Nannies and babysitters totally at ease with settling a little baby may find themselves entirely stumped when asked by their Jewish employer to maintain a kosher kitchen on the family’s behalf.Here’s a mini trip around the world of kashrut. There’s loads of literature available so look at this guide as Kosher 101. Mixing of Meat and Dairy products is prohibited in Jewish dietary law. The source of this is a verse in the Book of Exodus which forbids ‘boiling a kid/goat in it’s mother’s milk’. There are further mentions in Deutoronomy.That is interpreted as meaning that meat and dairy food cannot be cooked together or eaten at the same time. This includes soaking a meat product in a dairy product, draining it and then cooking it. Jewish laws are ring-fenced to help protect them. Therefore the rules go further, if you eat a dairy product you must wait a specific amount of time before consuming a meat product and visa versa.
All food is separated in to three categories:
- Dairy means anything that contains milk, butter, cream, milk solids. It does not include Soya Milk but will include Goats milk.
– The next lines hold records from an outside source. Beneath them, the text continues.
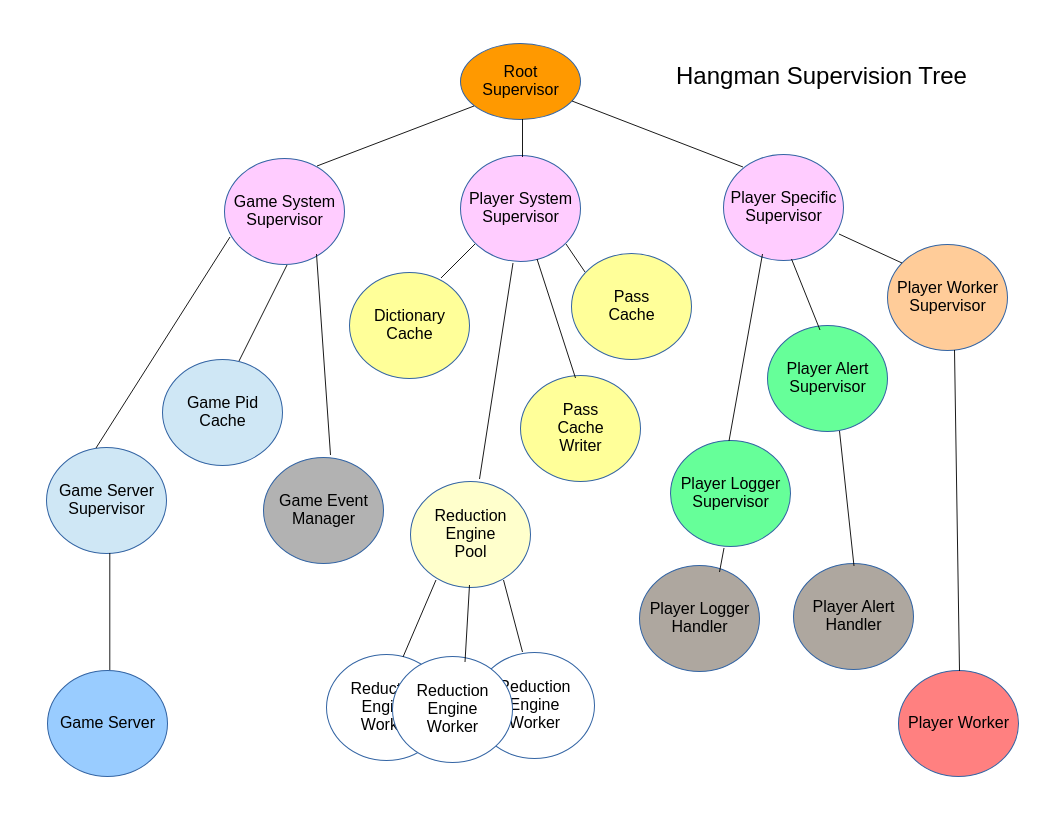
<!DOCTYPE html>
<html lang="en">
<head>
<meta charset="utf-8">
<title>Hangman Supervision Tree</title>
<style>
:root {
  --outline: #3465a4;
  --link: #000;
  --root: #ff9900;
  --system: #ffccff;
  --game: #cfe7f5;
  --game-server: #99ccff;
  --event: #b2b2b2;
  --cache: #ffff99;
  --pool: #ffffcc;
  --worker: #fff;
  --watch: #66ff99;
  --handler: #aea79f;
  --player-supervisor: #ffcc99;
  --player-worker: #ff8080;
}
* { box-sizing: border-box; }
html, body { margin: 0; }
body { width: 1056px; height: 816px; overflow: hidden; background: #fff; }
.tree {
  position: relative;
  width: 1056px;
  height: 816px;
  overflow: hidden;
  color: #000;
  font: 16px/18px "Liberation Sans", Arial, sans-serif;
}
h1 {
  position: absolute;
  left: 676px;
  top: 62px;
  margin: 0;
  font-size: 24px;
  line-height: 28px;
  font-weight: 400;
  white-space: nowrap;
}
.node {
  position: absolute;
  left: var(--x);
  top: var(--y);
  width: 121px;
  height: 107px;
  padding-bottom: 1px;
  display: flex;
  align-items: center;
  justify-content: center;
  text-align: center;
  white-space: nowrap;
  border: 1px solid var(--outline);
  border-radius: 50%;
  background: var(--fill);
}
.root { height: 77px; --fill: var(--root); }
.system { --fill: var(--system); }
.game { --fill: var(--game); }
.game-server { --fill: var(--game-server); }
.event { --fill: var(--event); }
.cache { --fill: var(--cache); }
.pool { --fill: var(--pool); }
.worker { --fill: var(--worker); }
.watch { --fill: var(--watch); }
.handler { --fill: var(--handler); }
.player-supervisor { --fill: var(--player-supervisor); }
.player-worker { --fill: var(--player-worker); }
.links { position: absolute; left: 0; top: 0; stroke: var(--link); stroke-width: 0.9; }
</style>
</head>
<body>
<main class="tree">
  <h1>Hangman Supervision Tree</h1>

  <div class="node root" style="--x:460px;--y:43px"><span>Root<br>Supervisor</span></div>

  <div class="node system" style="--x:224px;--y:158px"><span>Game System<br>Supervisor</span></div>
  <div class="node system" style="--x:460px;--y:155px"><span>Player System<br>Supervisor</span></div>
  <div class="node system" style="--x:723px;--y:154px"><span>Player Specific<br>Supervisor</span></div>

  <div class="node game" style="--x:46px;--y:447px"><span>Game Server<br>Supervisor</span></div>
  <div class="node game" style="--x:162px;--y:359px"><span>Game Pid<br>Cache</span></div>
  <div class="node event" style="--x:263px;--y:457px"><span>Game Event<br>Manager</span></div>
  <div class="node game-server" style="--x:47px;--y:670px"><span>Game Server</span></div>

  <div class="node cache" style="--x:349px;--y:272px"><span>Dictionary<br>Cache</span></div>
  <div class="node cache" style="--x:571px;--y:253px"><span>Pass<br>Cache</span></div>
  <div class="node cache" style="--x:520px;--y:375px"><span>Pass<br>Cache<br>Writer</span></div>
  <div class="node pool" style="--x:410px;--y:481px"><span>Reduction<br>Engine<br>Pool</span></div>
  <div class="node worker" style="--x:326px;--y:654px"><span>Reduction<br>Engine<br>Worker</span></div>
  <div class="node worker" style="--x:474px;--y:652px"><span>Reduction<br>Engine<br>Worker</span></div>
  <div class="node worker" style="--x:392px;--y:656px"><span>Reduction<br>Engine<br>Worker</span></div>

  <div class="node watch" style="--x:670px;--y:440px"><span>Player Logger<br>Supervisor</span></div>
  <div class="node watch" style="--x:767px;--y:325px"><span>Player Alert<br>Supervisor</span></div>
  <div class="node handler" style="--x:639px;--y:565px"><span>Player Logger<br>Handler</span></div>
  <div class="node handler" style="--x:793px;--y:563px"><span>Player Alert<br>Handler</span></div>
  <div class="node player-supervisor" style="--x:887px;--y:244px"><span>Player Worker<br>Supervisor</span></div>
  <div class="node player-worker" style="--x:898px;--y:670px"><span>Player Worker</span></div>

  <svg class="links" width="1056" height="816" viewBox="0 0 1056 816" aria-hidden="true">
    <g class="root-links">
      <line x1="474" y1="106" x2="317" y2="166"/>
      <line x1="522.5" y1="119" x2="522.5" y2="157"/>
      <line x1="572" y1="101" x2="743" y2="167"/>
    </g>
    <g class="game-links">
      <line x1="230" y1="237" x2="96" y2="448"/>
      <line x1="287" y1="265" x2="239" y2="361"/>
      <line x1="316.5" y1="254" x2="330.5" y2="455"/>
      <line x1="109.8" y1="553" x2="109.8" y2="670"/>
    </g>
    <g class="system-links">
      <line x1="475" y1="244" x2="441" y2="278"/>
      <line x1="513" y1="263" x2="479.5" y2="479"/>
      <line x1="537" y1="259" x2="575.5" y2="378"/>
      <line x1="566" y1="244" x2="585" y2="272"/>
      <line x1="436" y1="580" x2="403" y2="657"/>
      <line x1="469.5" y1="585" x2="465" y2="662"/>
      <line x1="503.5" y1="580" x2="522.5" y2="652"/>
    </g>
    <g class="player-links">
      <line x1="762.5" y1="254" x2="729" y2="441"/>
      <line x1="791.5" y1="259" x2="820" y2="330"/>
      <line x1="839" y1="234" x2="902" y2="263"/>
      <line x1="724" y1="548" x2="719.5" y2="572"/>
      <line x1="839.5" y1="431" x2="854" y2="566"/>
      <line x1="954.5" y1="350" x2="959.5" y2="671"/>
    </g>
  </svg>
</main>
</body>
</html>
Please note not all baby milk products are certified Kosher. For example SMA is not.
- Meaty means any animal product and includes poultry such as Chicken, Duck and Turkey.
- Paerve covers items which are neither dairy or meat products and includes items such as Eggs, Flour, Seasoning, Fruit, most but not all vegetables, Cereals, Soya products, soft drinks, non dairy margarine/spread and Nuts.
Fish is neither meaty or dairy however fish and meat cannot be served on the same plate – mind you they aren’t naturally served together anyway but do think of a summer picnic, you could have a meaty picnic and have smoked salmon but it can’t sit on the same plate!
Wine and grape juice also needs to be kosher.
Applying the rules is easier than you think it simply accepts that you think about categories when thinking of food. Therefore a plate of chicken soup could not be accompanied by bread and butter and the cup of coffee after the meal could not have milk in it.As this is a way of life ways around this are well organized , so after the chicken soup the coffee or tea would be black and the spread for the bread would be non diary. Instead of Ice Cream Sorbet would be served.
In order to preserve the rules of kashrut the kosher kitchen has everything twice *two sets of cutlery *two sets of plates. Basically one set dairy friendly one set not. It’s a way of keeping the cooking utensils and crockery and cutlery meaty or milky – think of it as enabling them to stay untainted. There is a belief that porous items such as wooden spoons retain a small element of the product it sat in whilst cooking was being done. Therefore it would be unacceptable to stir a dairy rice pudding then use the spoon for a stew.
The rules apply to each individual therefore (although not ideal) two people could sit at the same table, one having a dairy meal and one a meat meal it just means a lot of pots pans and cooking utensils get used and careful thought about keeping things separate.
Strictly forbidden at any time is anything that started life as a pig or shellfish or fish without scales (e.g.eels calamari)
Some animals are not allowed for example if they don’t have a cloven hoof and a digestive system like a cow e.g dogs cats horse rabbit. By purchasing meat from a kosher butchers or from a reliable source helps make sure you have done the right thing and haven’t broken the rules of kashrut. Kosher butchery does not involve using all parts of an animal. The animals need to be slaughtered in a specific way to be deemed kosher. The slaughterer is a religious man and the meat is packed with a special seal to prove this happened – find out what the seal looks like and check it is present.
When buying things there are several websites to help you, here is one that I would recommend for the UK http://www.theus.org.uk/jewish_living/keeping_kosher/keeping_kosher/kosher_product_search/ and there is even an excellent Phone App The UK Really Jewish Food Guide App . Be aware that if you live for example in the United States you will need to look towards a guide local to where you live.
The rule of thumb is always check the ingredient list if not told to purchase a specific brand to make sure it’s not get a forbidden item in it. This is easy to do because most requested items are named by brand. Otherwise labeling often says if something is vegetarian (always fine ) or the fat type is noted high on the list. Meat fat does appear in more items than one might initially imagine.Since all the problems with beef cattle a few years ago it’s a lot easier as most products that had a hidden ingredient which was ‘meaty’ like beef tallow got it swapped to a vegetarian alternative eg polo mints got their glossy surface from a meat by product! Not anymore.
Vegetarian products often have a V sign on the packaging. If they have the letter P or K in a circle odds on they’re kosher or Paeve (kosher is a big market whilst there are only 300,000 Jews in the UK for example, there are a few million people who eat halal who also must not eat pig meat so also watch labeling). However slaughtering for hallel meat is done under the authority of the muslim community in a way that is specifically acceptable to them